Einhard (less correctly EGINHARD), historian, born c. 770 in the district watered by the River Main in the eastern part of the Frankish Empire; d. March 14, 840, at Seligenstadt. His earliest training he received at the monastery of Fulda, where he showed such unusual mental powers that Abbot Baugulf sent him to the court of Charlemagne. His education was completed at the Palace School, where he was fortunate enough to count among his masters the great Alcuin, who bears witness to his remarkable talent in mathematics and architecture, and also to the fact that, in spite of his unattractive person, he was among the emperor’s most trusted advisers. Charlemagne gave Einhard charge of his great public buildings, e.g. the construction of the Aachen cathedral and the palaces of Aachen and Ingelheim, for which reason he was known in court circles as Beseleel, after the builder of the tabernacle (Ex., xxi). Charlemagne also availed himself of Einhard’s tact and prudence to send him on various diplomatic missions. Thus, in 802 he placed in his hands the negotiations for the exchange of distinguished Saxon hostages, and in 806 he was dispatched to Rome to obtain papal approbation for the partition of the empire, which the emperor had just decided upon.

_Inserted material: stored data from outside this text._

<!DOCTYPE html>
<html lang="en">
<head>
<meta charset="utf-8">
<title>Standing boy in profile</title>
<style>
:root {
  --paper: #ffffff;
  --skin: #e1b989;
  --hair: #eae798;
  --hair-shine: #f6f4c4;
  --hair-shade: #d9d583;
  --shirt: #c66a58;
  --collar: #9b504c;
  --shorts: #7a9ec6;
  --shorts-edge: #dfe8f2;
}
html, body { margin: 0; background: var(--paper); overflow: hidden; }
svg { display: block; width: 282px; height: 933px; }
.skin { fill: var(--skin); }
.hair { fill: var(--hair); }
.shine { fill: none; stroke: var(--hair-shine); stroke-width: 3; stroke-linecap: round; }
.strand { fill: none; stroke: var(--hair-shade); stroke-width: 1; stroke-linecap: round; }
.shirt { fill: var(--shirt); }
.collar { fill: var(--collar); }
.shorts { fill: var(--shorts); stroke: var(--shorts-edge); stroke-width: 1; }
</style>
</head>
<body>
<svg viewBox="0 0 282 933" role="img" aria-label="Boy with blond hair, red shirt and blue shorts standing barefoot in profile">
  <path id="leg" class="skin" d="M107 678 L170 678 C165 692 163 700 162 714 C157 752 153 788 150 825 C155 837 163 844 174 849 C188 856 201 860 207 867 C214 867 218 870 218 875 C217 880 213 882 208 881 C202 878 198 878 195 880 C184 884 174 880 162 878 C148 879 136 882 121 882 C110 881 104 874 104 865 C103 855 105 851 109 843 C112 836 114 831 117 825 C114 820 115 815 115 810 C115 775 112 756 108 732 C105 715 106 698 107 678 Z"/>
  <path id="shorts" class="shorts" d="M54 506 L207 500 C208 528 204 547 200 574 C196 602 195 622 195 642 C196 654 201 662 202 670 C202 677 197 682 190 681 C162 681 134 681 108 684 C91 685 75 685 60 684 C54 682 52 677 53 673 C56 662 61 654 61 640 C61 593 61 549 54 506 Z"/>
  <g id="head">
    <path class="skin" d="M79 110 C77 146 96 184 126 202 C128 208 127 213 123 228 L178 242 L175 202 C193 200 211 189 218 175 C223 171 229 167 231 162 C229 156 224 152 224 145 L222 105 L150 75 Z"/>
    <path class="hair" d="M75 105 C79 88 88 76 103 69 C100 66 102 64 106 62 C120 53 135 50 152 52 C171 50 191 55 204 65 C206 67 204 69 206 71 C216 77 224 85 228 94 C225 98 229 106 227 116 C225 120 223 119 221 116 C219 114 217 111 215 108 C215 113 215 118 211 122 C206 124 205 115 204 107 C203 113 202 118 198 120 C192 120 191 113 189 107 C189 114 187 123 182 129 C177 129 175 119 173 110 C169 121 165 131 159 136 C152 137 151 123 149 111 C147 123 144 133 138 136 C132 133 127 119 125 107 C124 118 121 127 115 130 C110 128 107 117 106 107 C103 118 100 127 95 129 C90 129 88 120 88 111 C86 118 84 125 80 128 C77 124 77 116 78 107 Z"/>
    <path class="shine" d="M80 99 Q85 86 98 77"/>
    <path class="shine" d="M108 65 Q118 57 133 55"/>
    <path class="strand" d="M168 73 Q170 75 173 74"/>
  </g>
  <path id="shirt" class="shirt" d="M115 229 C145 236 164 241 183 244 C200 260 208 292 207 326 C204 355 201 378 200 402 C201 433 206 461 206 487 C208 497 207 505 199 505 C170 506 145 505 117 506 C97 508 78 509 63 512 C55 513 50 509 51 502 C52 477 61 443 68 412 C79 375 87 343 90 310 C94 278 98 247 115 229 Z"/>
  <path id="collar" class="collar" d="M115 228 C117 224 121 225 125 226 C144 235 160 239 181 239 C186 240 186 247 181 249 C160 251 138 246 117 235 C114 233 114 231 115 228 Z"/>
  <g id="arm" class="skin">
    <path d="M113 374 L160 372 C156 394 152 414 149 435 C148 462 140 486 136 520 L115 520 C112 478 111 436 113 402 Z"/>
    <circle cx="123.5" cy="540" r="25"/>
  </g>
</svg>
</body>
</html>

During the reign of Louis the Pious he retained his position of trust, and proved a faithful counsellor to Louis’s son, Lothair. Unsuccessful, however, in his attempts to settle the contests for the crown which had been stirred up by Empress Judith, and unable to bring about a lasting reconciliation between Louis and his sons, Einhard, in 830, withdrew to Mühlheim (Mulinheim) on the Main, which he had been granted as early as 815, together with other estates, as a mark of imperial favor. He transferred thither the relics of Sts. Marcellinus and Peter, and called the place Seligenstadt. Moreover, between 831 and 834 he established here a Benedictine abbey, where, after the death of his wife, Emma (or Imma), sister of Bishop Bernhar of Worms (not daughter of Charlemagne), he spent the rest of his life as abbot. It is not certain whether he was ordained priest. His epitaph was written by Rabanus Maurus.
The most important of Einhard’s works is the “Vita Caroli Magni” (in “Mon. Germ. Hist.: Script”, II; printed separately, 4th ed., Hanover, 1880; also in Jaffé, “Bibliotheca rerum germanicarum”, IV; Germ. tr. by Abel, 3rd ed., Berlin, 1893, in “Geschichtsschreiber der deutschen Vorzeit”). This, the best biography of the whole period of the Middle Ages, written in close imitation of Suetonius, particularly his “Vita Augusti”, shows the emperor from the standpoint of the most intimate personal acquaintance with all sides of his character, and with a genuine attempt at truth of portrayal. The diction is in general elegant, though not polished. The annals of the Carlovingian Empire, which have been handed down as Einhard’s (ed. Kurze, 1895), are, in their present form, older materials worked over. Those for the years between 796 and 820 may date back to Einhard. In addition, we have from his hand the “Translatio et Miracula SS. Marcellini et Petri” (Mon. Germ. Hist.: Script., XV), containing data which are important for the history of culture. The seventy-one letters, written by Einhard between 825 and 830 (ed. Jaffe, “Bibliotheca”, Berlin, 1867, IV) in a clear, simple style, constitute an important source for the history of Louis the Pious. A collective edition of Einhard’s works was published by Teulet (Paris, 1840-43), with French translation.